What to do: Quote the whole listing word for word. Do not include the pictures.

==== Excerpted data

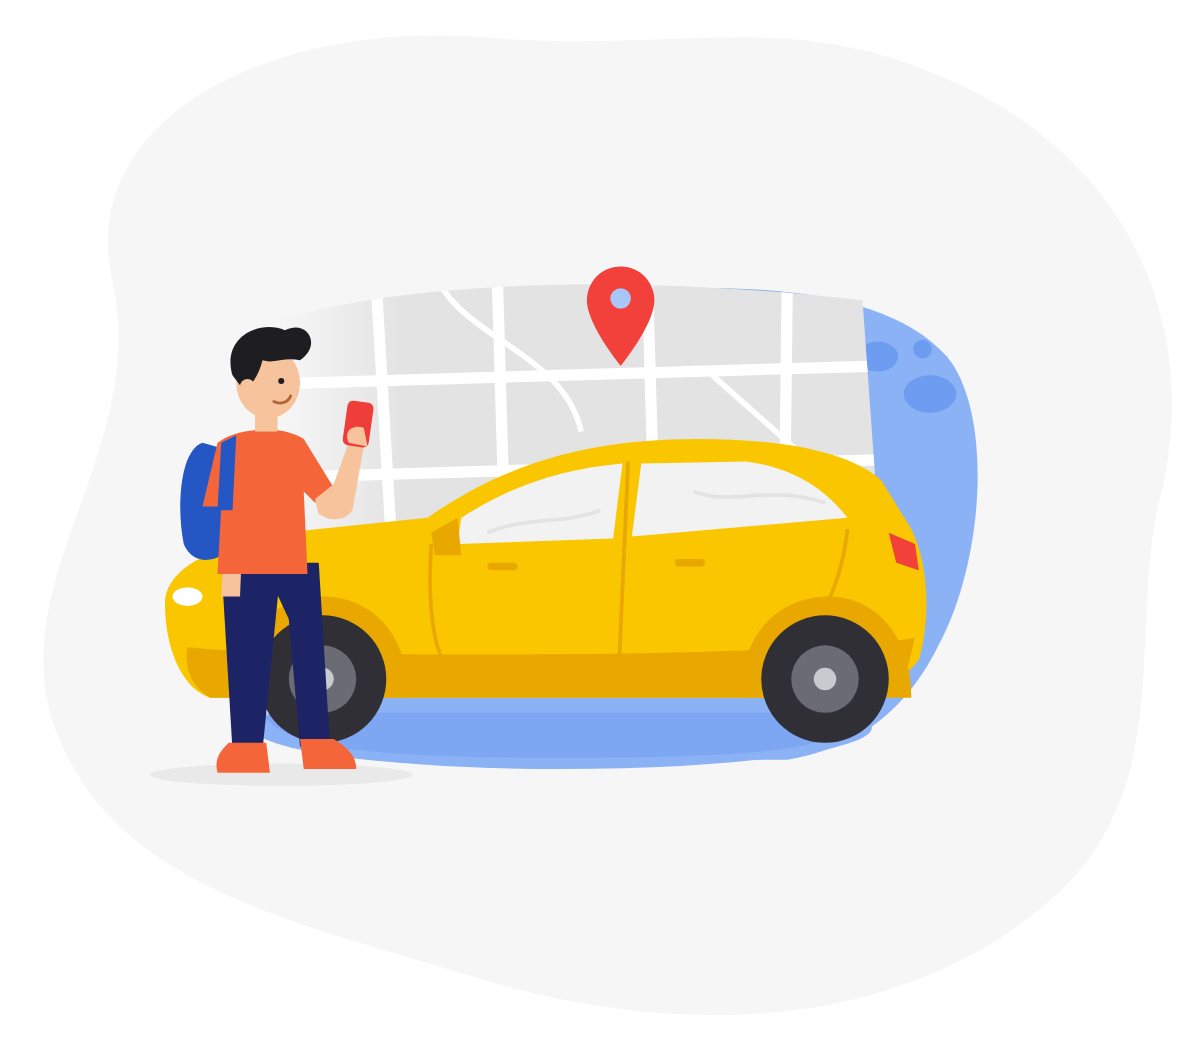
<!DOCTYPE html>
<html lang="en">
<head>
<meta charset="utf-8">
<title>Ride Booking</title>
<link href="https://fonts.googleapis.com/css2?family=Poppins&display=swap" rel="stylesheet">
<style>
  :root {
    --page: #ffffff;
    --haze: #f6f6f6;
    --sky: #8cb2f6;
    --sky-deep: #6e9cf0;
    --map: #e3e3e3;
    --road: #ffffff;
    --pin: #f2413a;
    --pin-dot: #a9c6f8;
    --car: #f9c600;
    --car-shade: #e8a800;
    --glass: #f2f2f2;
    --tyre: #2f2f35;
    --rim: #6b6b75;
    --shirt: #f4663a;
    --pants: #1c2466;
    --skin: #f6c39c;
    --hair: #1d1d22;
    --pack: #2456c4;
    --phone: #ef3e3a;
    --shadow: #e9e9e9;
  }
  html, body { margin: 0; padding: 0; overflow: hidden; background: var(--page); font-family: "Poppins", sans-serif; }
  .scene { display: block; width: 1200px; height: 1045px; }
</style>
</head>
<body>
<svg class="scene" viewBox="0 0 640 557" xmlns="http://www.w3.org/2000/svg" role="img" aria-label="Traveller with phone beside a yellow taxi on a city map">
  <defs>
    <clipPath id="map-area">
      <path d="M138,175 C200,150 330,145 460,160 L470,300 L138,300Z"/>
    </clipPath>
    <linearGradient id="map-fade" x1="0" x2="1">
      <stop offset="0" stop-color="#fff" stop-opacity="0.9"/>
      <stop offset="0.25" stop-color="#fff" stop-opacity="0"/>
    </linearGradient>
  </defs>

  <path class="haze-blob" fill="var(--haze)" d="M60,150 C40,60 150,10 260,20 C360,28 420,5 500,40 C600,80 640,170 620,260 C600,330 630,420 560,480 C480,550 360,555 250,520 C150,490 60,470 30,390 C0,310 80,240 60,150Z"/>

  <path class="sky-blob" fill="var(--sky)" d="M300,160 C380,148 470,150 505,190 C530,220 525,300 500,345 C480,385 450,400 420,405 L300,405Z"/>
  <ellipse class="ground" cx="300" cy="388" rx="165" ry="22" fill="var(--sky)"/>
  <path class="ground-edge" fill="var(--sky-deep)" d="M140,380 L460,380 C450,398 420,404 300,404 C190,404 150,398 140,380Z" opacity="0.5"/>

  <g class="sky-dots" fill="var(--sky-deep)">
    <ellipse cx="468" cy="190" rx="11" ry="8"/>
    <circle cx="492" cy="186" r="5"/>
    <ellipse cx="496" cy="210" rx="14" ry="10"/>
  </g>

  <g class="city-map" clip-path="url(#map-area)">
    <rect x="130" y="140" width="340" height="170" fill="var(--map)"/>
    <g stroke="var(--road)" stroke-width="6" fill="none">
      <path d="M130,205 L470,195"/>
      <path d="M130,255 L470,245"/>
      <path d="M200,140 L210,310"/>
      <path d="M265,140 L270,310"/>
      <path d="M345,140 L350,310"/>
      <path d="M420,140 L418,310"/>
      <path d="M230,140 C240,180 300,185 310,230" stroke-width="3"/>
      <path d="M380,200 L470,280" stroke-width="3"/>
    </g>
    <rect x="130" y="140" width="340" height="170" fill="url(#map-fade)"/>
  </g>

  <g class="location-pin">
    <path fill="var(--pin)" d="M331,142 C320,142 313,151 313,160 C313,173 331,195 331,195 C331,195 349,173 349,160 C349,151 342,142 331,142Z"/>
    <circle cx="331" cy="159" r="5.5" fill="var(--pin-dot)"/>
  </g>

  <g class="taxi">
    <path fill="var(--car)" d="M88,322 C88,300 120,288 170,282 L228,276 C268,248 312,234 372,234 C415,234 452,240 470,256 L486,282 C496,302 496,332 490,352 L472,372 L112,372 C95,366 88,342 88,322Z"/>
    <path fill="var(--car-shade)" d="M100,345 C140,350 420,352 488,340 L484,356 L470,372 L112,372 C102,366 98,356 100,345Z"/>
    <path fill="var(--glass)" d="M246,276 C274,258 300,250 332,247 L327,287 L244,290Z"/>
    <path fill="var(--glass)" d="M342,247 L398,246 C420,249 438,258 452,276 L337,286Z"/>
    <g fill="none" stroke="var(--car-shade)" stroke-width="2">
      <path d="M335,246 L330,358"/>
      <path d="M230,290 C228,320 230,345 240,360 L400,360"/>
      <path d="M452,282 C448,320 430,345 410,360"/>
      <path d="M260,284 C280,275 300,280 320,272" stroke="#e3e3e3"/>
      <path d="M370,262 C390,270 410,258 440,268" stroke="#e3e3e3"/>
    </g>
    <rect x="260" y="300" width="16" height="4" rx="2" fill="var(--car-shade)"/>
    <rect x="360" y="298" width="16" height="4" rx="2" fill="var(--car-shade)"/>
    <path fill="var(--car-shade)" d="M230,284 L244,276 L246,296 L232,296Z"/>
    <ellipse class="headlight" cx="100" cy="318" rx="8" ry="5" fill="#fff"/>
    <path class="taillight" fill="var(--pin)" d="M474,284 L488,290 L490,304 L478,300Z"/>
    <path fill="var(--car-shade)" d="M126,372 C126,335 148,318 172,318 C198,318 218,338 218,372Z"/>
    <path fill="var(--car-shade)" d="M395,372 C395,335 418,318 442,318 C466,318 486,338 486,372Z"/>
    <g id="wheel">
      <circle cx="172" cy="362" r="34" fill="var(--tyre)"/>
      <circle cx="172" cy="362" r="18" fill="var(--rim)"/>
      <circle cx="172" cy="362" r="6" fill="#c9c9d0"/>
    </g>
    <use href="#wheel" x="268"/>
  </g>

  <ellipse class="floor-shadow" cx="150" cy="413" rx="70" ry="6" fill="var(--shadow)"/>

  <g class="traveller">
    <path class="backpack" fill="var(--pack)" d="M108,236 C96,240 94,270 98,290 C102,300 112,300 118,296 L122,240Z"/>
    <path class="leg-back" fill="var(--pants)" d="M140,300 L170,300 L176,398 L160,398 L154,330 Z"/>
    <path class="leg-front" fill="var(--pants)" d="M118,300 L150,300 L140,400 L124,400 Z"/>
    <path class="shoe" fill="var(--shirt)" d="M122,396 L142,396 L144,412 L116,412 C114,404 118,400 122,396Z"/>
    <path class="shoe" fill="var(--shirt)" d="M160,394 L178,394 C184,398 190,402 190,410 L162,410Z"/>
    <path class="arm-back" fill="var(--skin)" d="M120,270 L130,270 L128,318 L118,318Z"/>
    <path class="shirt" fill="var(--shirt)" d="M116,236 C126,228 150,226 162,234 L178,260 L168,268 L162,262 L164,306 L116,306 L118,270 L108,270 Z"/>
    <path class="arm-front" fill="var(--skin)" d="M168,266 L178,258 L186,236 L194,238 L188,272 C184,278 176,278 170,274Z"/>
    <rect class="phone" x="184" y="214" width="14" height="24" rx="3" fill="var(--phone)" transform="rotate(8 191 226)"/>
    <path fill="var(--skin)" d="M186,236 C183,230 188,226 194,228 L196,238Z"/>
    <path class="strap" fill="var(--pack)" d="M118,236 L126,232 L124,272 L116,272Z"/>
    <rect class="neck" x="136" y="218" width="12" height="12" fill="var(--skin)"/>
    <ellipse class="head" cx="143" cy="204" rx="17" ry="19" fill="var(--skin)"/>
    <path class="hair" fill="var(--hair)" d="M124,200 C118,180 138,170 152,176 C164,170 172,184 160,192 C152,190 146,194 140,192 C138,200 134,206 130,208Z"/>
    <circle cx="132" cy="206" r="4" fill="var(--skin)"/>
    <circle cx="150" cy="203" r="1.6" fill="var(--hair)"/>
    <path d="M146,214 C150,216 154,214 155,211" fill="none" stroke="#b5643a" stroke-width="1.5" stroke-linecap="round"/>
  </g>
</svg>
</body>
</html>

========

Finished task:
<!DOCTYPE html>
<html lang="en">
<head>
<meta charset="utf-8">
<title>Ride Booking</title>
<link href="https://fonts.googleapis.com/css2?family=Poppins&display=swap" rel="stylesheet">
<style>
  :root {
    --page: #ffffff;
    --haze: #f6f6f6;
    --sky: #8cb2f6;
    --sky-deep: #6e9cf0;
    --map: #e3e3e3;
    --road: #ffffff;
    --pin: #f2413a;
    --pin-dot: #a9c6f8;
    --car: #f9c600;
    --car-shade: #e8a800;
    --glass: #f2f2f2;
    --tyre: #2f2f35;
    --rim: #6b6b75;
    --shirt: #f4663a;
    --pants: #1c2466;
    --skin: #f6c39c;
    --hair: #1d1d22;
    --pack: #2456c4;
    --phone: #ef3e3a;
    --shadow: #e9e9e9;
  }
  html, body { margin: 0; padding: 0; overflow: hidden; background: var(--page); font-family: "Poppins", sans-serif; }
  .scene { display: block; width: 1200px; height: 1045px; }
</style>
</head>
<body>
<svg class="scene" viewBox="0 0 640 557" xmlns="http://www.w3.org/2000/svg" role="img" aria-label="Traveller with phone beside a yellow taxi on a city map">
  <defs>
    <clipPath id="map-area">
      <path d="M138,175 C200,150 330,145 460,160 L470,300 L138,300Z"/>
    </clipPath>
    <linearGradient id="map-fade" x1="0" x2="1">
      <stop offset="0" stop-color="#fff" stop-opacity="0.9"/>
      <stop offset="0.25" stop-color="#fff" stop-opacity="0"/>
    </linearGradient>
  </defs>

  <path class="haze-blob" fill="var(--haze)" d="M60,150 C40,60 150,10 260,20 C360,28 420,5 500,40 C600,80 640,170 620,260 C600,330 630,420 560,480 C480,550 360,555 250,520 C150,490 60,470 30,390 C0,310 80,240 60,150Z"/>

  <path class="sky-blob" fill="var(--sky)" d="M300,160 C380,148 470,150 505,190 C530,220 525,300 500,345 C480,385 450,400 420,405 L300,405Z"/>
  <ellipse class="ground" cx="300" cy="388" rx="165" ry="22" fill="var(--sky)"/>
  <path class="ground-edge" fill="var(--sky-deep)" d="M140,380 L460,380 C450,398 420,404 300,404 C190,404 150,398 140,380Z" opacity="0.5"/>

  <g class="sky-dots" fill="var(--sky-deep)">
    <ellipse cx="468" cy="190" rx="11" ry="8"/>
    <circle cx="492" cy="186" r="5"/>
    <ellipse cx="496" cy="210" rx="14" ry="10"/>
  </g>

  <g class="city-map" clip-path="url(#map-area)">
    <rect x="130" y="140" width="340" height="170" fill="var(--map)"/>
    <g stroke="var(--road)" stroke-width="6" fill="none">
      <path d="M130,205 L470,195"/>
      <path d="M130,255 L470,245"/>
      <path d="M200,140 L210,310"/>
      <path d="M265,140 L270,310"/>
      <path d="M345,140 L350,310"/>
      <path d="M420,140 L418,310"/>
      <path d="M230,140 C240,180 300,185 310,230" stroke-width="3"/>
      <path d="M380,200 L470,280" stroke-width="3"/>
    </g>
    <rect x="130" y="140" width="340" height="170" fill="url(#map-fade)"/>
  </g>

  <g class="location-pin">
    <path fill="var(--pin)" d="M331,142 C320,142 313,151 313,160 C313,173 331,195 331,195 C331,195 349,173 349,160 C349,151 342,142 331,142Z"/>
    <circle cx="331" cy="159" r="5.5" fill="var(--pin-dot)"/>
  </g>

  <g class="taxi">
    <path fill="var(--car)" d="M88,322 C88,300 120,288 170,282 L228,276 C268,248 312,234 372,234 C415,234 452,240 470,256 L486,282 C496,302 496,332 490,352 L472,372 L112,372 C95,366 88,342 88,322Z"/>
    <path fill="var(--car-shade)" d="M100,345 C140,350 420,352 488,340 L484,356 L470,372 L112,372 C102,366 98,356 100,345Z"/>
    <path fill="var(--glass)" d="M246,276 C274,258 300,250 332,247 L327,287 L244,290Z"/>
    <path fill="var(--glass)" d="M342,247 L398,246 C420,249 438,258 452,276 L337,286Z"/>
    <g fill="none" stroke="var(--car-shade)" stroke-width="2">
      <path d="M335,246 L330,358"/>
      <path d="M230,290 C228,320 230,345 240,360 L400,360"/>
      <path d="M452,282 C448,320 430,345 410,360"/>
      <path d="M260,284 C280,275 300,280 320,272" stroke="#e3e3e3"/>
      <path d="M370,262 C390,270 410,258 440,268" stroke="#e3e3e3"/>
    </g>
    <rect x="260" y="300" width="16" height="4" rx="2" fill="var(--car-shade)"/>
    <rect x="360" y="298" width="16" height="4" rx="2" fill="var(--car-shade)"/>
    <path fill="var(--car-shade)" d="M230,284 L244,276 L246,296 L232,296Z"/>
    <ellipse class="headlight" cx="100" cy="318" rx="8" ry="5" fill="#fff"/>
    <path class="taillight" fill="var(--pin)" d="M474,284 L488,290 L490,304 L478,300Z"/>
    <path fill="var(--car-shade)" d="M126,372 C126,335 148,318 172,318 C198,318 218,338 218,372Z"/>
    <path fill="var(--car-shade)" d="M395,372 C395,335 418,318 442,318 C466,318 486,338 486,372Z"/>
    <g id="wheel">
      <circle cx="172" cy="362" r="34" fill="var(--tyre)"/>
      <circle cx="172" cy="362" r="18" fill="var(--rim)"/>
      <circle cx="172" cy="362" r="6" fill="#c9c9d0"/>
    </g>
    <use href="#wheel" x="268"/>
  </g>

  <ellipse class="floor-shadow" cx="150" cy="413" rx="70" ry="6" fill="var(--shadow)"/>

  <g class="traveller">
    <path class="backpack" fill="var(--pack)" d="M108,236 C96,240 94,270 98,290 C102,300 112,300 118,296 L122,240Z"/>
    <path class="leg-back" fill="var(--pants)" d="M140,300 L170,300 L176,398 L160,398 L154,330 Z"/>
    <path class="leg-front" fill="var(--pants)" d="M118,300 L150,300 L140,400 L124,400 Z"/>
    <path class="shoe" fill="var(--shirt)" d="M122,396 L142,396 L144,412 L116,412 C114,404 118,400 122,396Z"/>
    <path class="shoe" fill="var(--shirt)" d="M160,394 L178,394 C184,398 190,402 190,410 L162,410Z"/>
    <path class="arm-back" fill="var(--skin)" d="M120,270 L130,270 L128,318 L118,318Z"/>
    <path class="shirt" fill="var(--shirt)" d="M116,236 C126,228 150,226 162,234 L178,260 L168,268 L162,262 L164,306 L116,306 L118,270 L108,270 Z"/>
    <path class="arm-front" fill="var(--skin)" d="M168,266 L178,258 L186,236 L194,238 L188,272 C184,278 176,278 170,274Z"/>
    <rect class="phone" x="184" y="214" width="14" height="24" rx="3" fill="var(--phone)" transform="rotate(8 191 226)"/>
    <path fill="var(--skin)" d="M186,236 C183,230 188,226 194,228 L196,238Z"/>
    <path class="strap" fill="var(--pack)" d="M118,236 L126,232 L124,272 L116,272Z"/>
    <rect class="neck" x="136" y="218" width="12" height="12" fill="var(--skin)"/>
    <ellipse class="head" cx="143" cy="204" rx="17" ry="19" fill="var(--skin)"/>
    <path class="hair" fill="var(--hair)" d="M124,200 C118,180 138,170 152,176 C164,170 172,184 160,192 C152,190 146,194 140,192 C138,200 134,206 130,208Z"/>
    <circle cx="132" cy="206" r="4" fill="var(--skin)"/>
    <circle cx="150" cy="203" r="1.6" fill="var(--hair)"/>
    <path d="M146,214 C150,216 154,214 155,211" fill="none" stroke="#b5643a" stroke-width="1.5" stroke-linecap="round"/>
  </g>
</svg>
</body>
</html>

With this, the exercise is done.